DIRECTIONS: Set down exactly the lines below between the line holding "0; width: 1024px;" and the line holding "none; stroke: var(--seam);", inclusive; no other line belongs in the answer.

Records from a data source
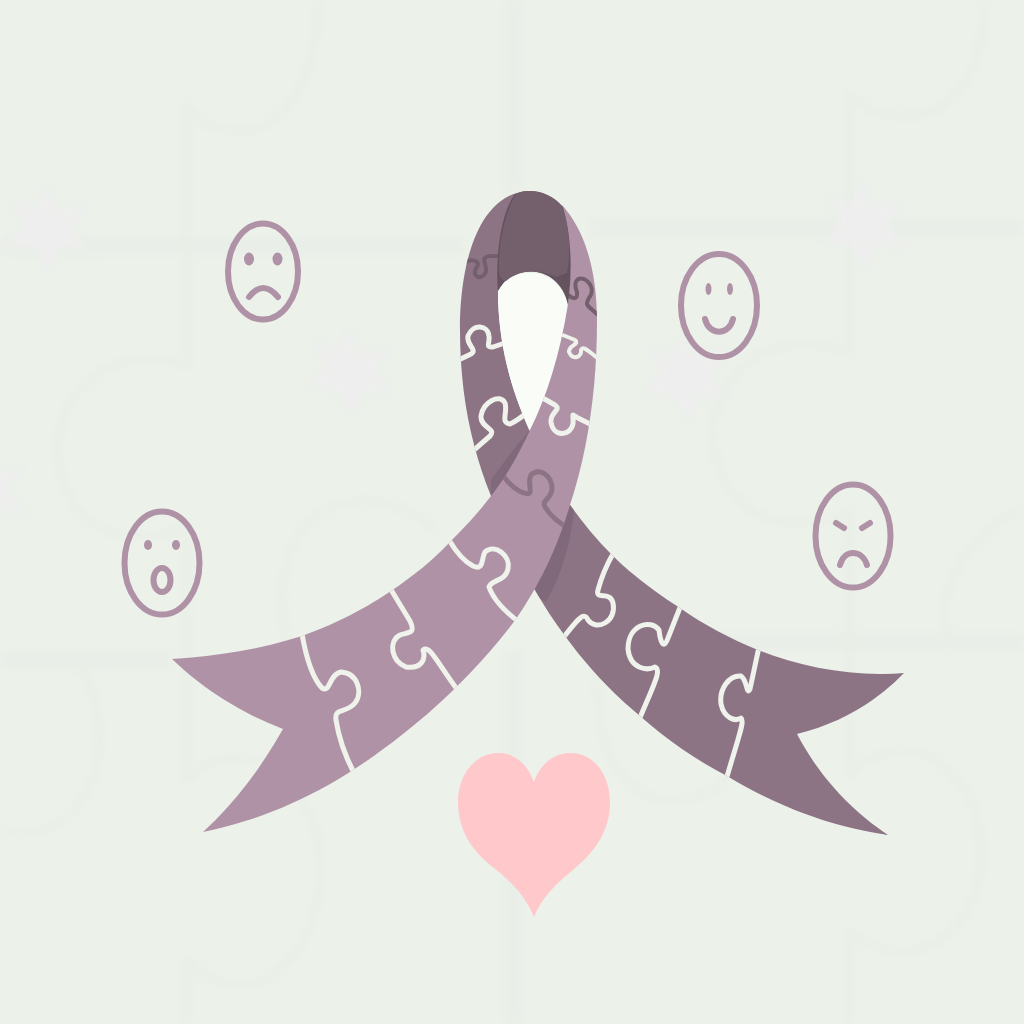
<!DOCTYPE html>
<html lang="en">
<head>
<meta charset="utf-8">
<title>Puzzle awareness ribbon</title>
<style>
:root {
  --mint: #ecf1ea;
  --mint-line: #e8ede6;
  --mist: #eeeeee;
  --mauve: #b092a7;
  --plum: #8d7485;
  --plum-deep: #745f6d;
  --plum-shade: #65525f;
  --fold: #80697a;
  --seam: #eff3ec;
  --opening: #fafcf8;
  --blush: #ffc9cb;
}
html, body { margin: 0; width: 1024px; height: 1024px; overflow: hidden; background: var(--mint); }
svg { display: block; }
.board { fill: none; stroke: var(--mint-line); stroke-width: 5; }
.board .gutter { stroke-width: 18; opacity: .65; }
.sparkles { fill: var(--mist); }
.seams { fill: none; stroke: var(--seam); stroke-width: 5; stroke-linejoin: round; }
.seams .thin { stroke-width: 4; }
.seams .dark { stroke: var(--plum-deep); stroke-width: 4; }
.face { fill: none; stroke: var(--mauve); stroke-width: 6; stroke-linecap: round; }
.face .eye { fill: var(--mauve); stroke: none; }
</style>
</head>
<body>
<svg width="1024" height="1024" viewBox="0 0 1024 1024" role="img" aria-label="Puzzle ribbon with four faces and a heart">
  <defs>
    <path id="light-band" d="M562 205C584 229 597 269 597 320C597 385 589 447 570 505C558 544 544 578 516 619C474 675 419 727 353 770C310 798 258 821 203 832C237 801 262 766 283 729C241 713 203 689 172 659C219 656 261 649 302 636C333 625 363 610 391 591C412 577 432 561 450 542C464 528 478 513 491 496C506 477 518 456 530 430C547 396 560 354 568 304C573 266 569 232 562 205Z"/>
    <path id="dark-band" d="M529 191C481 193 460 257 460 330C460 390 470 444 491 496C505 530 517 561 535 590C544 606 554 621 565 636C587 666 611 692 640 716C667 740 696 760 727 776C777 806 831 827 888 835C848 808 818 774 797 734C841 723 876 702 904 673C853 677 805 668 758 650C731 639 704 625 680 608C655 592 632 575 612 555C597 540 583 523 570 505L530 430C511 390 498 343 498 291L540 230Z"/>
    <clipPath id="light-clip"><use href="#light-band"/></clipPath>
    <clipPath id="dark-clip"><use href="#dark-band"/></clipPath>
    <filter id="soft" x="-30%" y="-30%" width="160%" height="160%"><feGaussianBlur stdDeviation="4"/></filter>
    <path id="sparkle" d="M0-44Q6-14 10-16L42-24L22 0L44 26L12 18L4 46L-12 20L-42 18L-24-2L-36-30L-12-18Z"/>
  </defs>

  <rect width="1024" height="1024" fill="var(--mint)"/>

  <g class="board" filter="url(#soft)">
    <path class="gutter" d="M513 0V192M513 650V1024M590 228H1024M0 246H464M590 642H1024M0 660H172" />
    <path d="M318 0C318 70 292 131 239 131Q207 131 187 107V246M984 0C984 70 958 116 903 116Q868 116 849 94V228"/>
    <path d="M187 246V366Q165 357 136 360C84 366 58 408 58 449C58 502 92 535 137 537Q169 538 187 523V660"/>
    <path d="M849 228V354Q828 342 793 345C743 350 713 389 713 435C713 484 746 521 792 523Q831 523 849 511V642"/>
    <path d="M0 832C65 842 100 794 100 737Q100 695 75 660M290 660Q283 632 282 595C284 536 318 501 365 501Q402 501 435 530"/>
    <path d="M600 652Q594 690 602 732C610 775 637 800 671 800Q716 800 730 772M950 642Q934 608 961 562Q985 520 1024 510"/>
    <path d="M187 660V780Q207 756 240 758C290 762 320 815 320 867C320 933 287 984 239 985Q207 983 187 960V1024M849 642V775Q870 751 903 751C950 752 981 799 981 853C981 910 950 951 903 951Q870 951 849 932V1024"/>
  </g>
  <g class="sparkles" filter="url(#soft)">
    <use href="#sparkle" x="47" y="228"/>
    <use href="#sparkle" x="864" y="224"/>
    <use href="#sparkle" x="350" y="370"/>
    <use href="#sparkle" x="686" y="375"/>
    <use href="#sparkle" x="-16" y="490"/>
  </g>

  <g id="ribbon">
    <path fill="var(--opening)" d="M498 291C513 265 556 265 568 304C562 354 547 396 530 432C511 390 498 343 498 291Z"/>
    <use href="#dark-band" fill="var(--plum)"/>
    <path fill="var(--opening)" d="M498 291C513 265 556 265 568 304C562 354 547 396 530 432C511 390 498 343 498 291Z"/>
    <g clip-path="url(#dark-clip)">
      <path fill="var(--fold)" d="M530 430Q512 450 491 480V500L540 450ZM574 508Q570 560 546 602L525 590L565 500Z"/>
      <g class="seams">
        <path class="dark" d="M464 263Q471 258 477 262C481 265 473 269 475 274C479 281 487 275 486 268C484 260 482 257 490 256H500"/>
        <path d="M456 361Q465 357 471 354C478 350 466 345 468 336C473 323 488 325 489 336C490 343 485 348 493 347L508 342"/>
        <path d="M474 450L490 436C497 428 480 428 481 416C483 402 500 393 505 403C508 412 500 423 510 424Q517 421 529 411"/>
        <path d="M614 552Q603 571 598 590C595 601 610 590 613 603C617 621 597 632 588 620C584 611 578 619 563 638"/>
        <path d="M681 605L668 638C663 652 660 639 659 630C651 619 628 624 628 649C630 669 647 671 655 667C662 670 654 684 639 720"/>
        <path d="M759 647L750 689C746 696 748 681 741 676C729 675 719 689 721 704C724 718 735 722 741 718C745 721 739 735 726 780"/>
      </g>
    </g>
    <use href="#light-band" fill="var(--mauve)"/>
    <g clip-path="url(#light-clip)">
      <g class="seams">
        <path class="dark" d="M566 293C572 299 578 301 577 292C573 282 577 277 584 279C592 283 594 292 589 298C584 306 588 305 600 317"/>
        <path class="thin" d="M560 334Q568 337 575 340C580 345 568 345 569 352C573 361 582 357 581 350C583 345 588 351 600 360"/>
        <path d="M541 397L555 405C562 410 550 412 551 422C553 437 570 437 573 424C574 414 570 413 578 418L592 425"/>
        <path style="stroke:var(--plum)" d="M503 476Q514 490 524 493C536 497 526 483 531 475C539 467 552 475 552 489C551 500 541 500 545 507Q553 520 570 529"/>
        <path d="M449 540Q461 560 473 566C484 571 481 559 485 552C495 543 511 556 508 569C505 582 492 579 489 587Q495 604 519 622"/>
        <path d="M390 588L410 621C416 634 409 632 400 635C388 641 391 661 406 667C422 669 426 659 423 650C430 645 436 661 459 692"/>
        <path d="M302 634Q309 674 322 688C331 693 328 675 341 672C358 673 363 693 355 703C346 714 334 707 336 720Q340 746 354 773"/>
      </g>
    </g>
    <g id="loop-top">
      <path fill="var(--plum-shade)" d="M529 191C543 191 554 197 563 207C571 235 573 269 568 305C560 264 512 262 498 291C495 252 502 211 515 194Q522 191 529 191Z"/>
      <path fill="var(--plum-deep)" d="M529 191C543 191 554 197 562 206C570 229 571 254 567 273L556 277C541 269 519 269 506 281Q499 279 499 272C498 242 506 210 516 194Q522 191 529 191Z"/>
    </g>
  </g>

  <path id="heart" fill="var(--blush)" d="M534 782C527 763 514 753 498 753C475 753 458 775 458 802C458 831 473 852 494 868C512 882 526 897 534 917C542 897 557 883 573 870C595 852 610 831 610 802C610 775 594 753 571 753C554 753 541 763 534 782Z"/>

  <g id="sad-face" class="face">
    <ellipse cx="263" cy="271.5" rx="35" ry="48"/>
    <ellipse class="eye" cx="249" cy="259" rx="5" ry="6.5"/>
    <ellipse class="eye" cx="277.5" cy="259" rx="5" ry="6.5"/>
    <path d="M249 297Q263 279 278 297"/>
  </g>
  <g id="happy-face" class="face">
    <ellipse cx="719" cy="305.5" rx="38" ry="51.5"/>
    <ellipse class="eye" cx="708.5" cy="289" rx="3" ry="6"/>
    <ellipse class="eye" cx="730" cy="289" rx="3" ry="6"/>
    <path d="M705 319C709 336 729 336 733 319"/>
  </g>
  <g id="surprised-face" class="face">
    <ellipse cx="162" cy="563" rx="37.5" ry="51.5"/>
    <ellipse class="eye" cx="148" cy="545" rx="4" ry="5"/>
    <ellipse class="eye" cx="176" cy="545" rx="4" ry="5"/>
    <ellipse cx="162" cy="580" rx="8.5" ry="12"/>
  </g>
  <g id="angry-face" class="face">
    <ellipse cx="853" cy="536" rx="37.5" ry="51.5"/>
    <path d="M836 523L844 528M870 523L862 528"/>
    <path d="M840 565C844 549 862 549 867 565"/>
  </g>
</svg>
</body>
</html>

TASK SOLUTION:
html, body { margin: 0; width: 1024px; height: 1024px; overflow: hidden; background: var(--mint); }
svg { display: block; }
.board { fill: none; stroke: var(--mint-line); stroke-width: 5; }
.board .gutter { stroke-width: 18; opacity: .65; }
.sparkles { fill: var(--mist); }
.seams { fill: none; stroke: var(--seam); stroke-width: 5; stroke-linejoin: round; }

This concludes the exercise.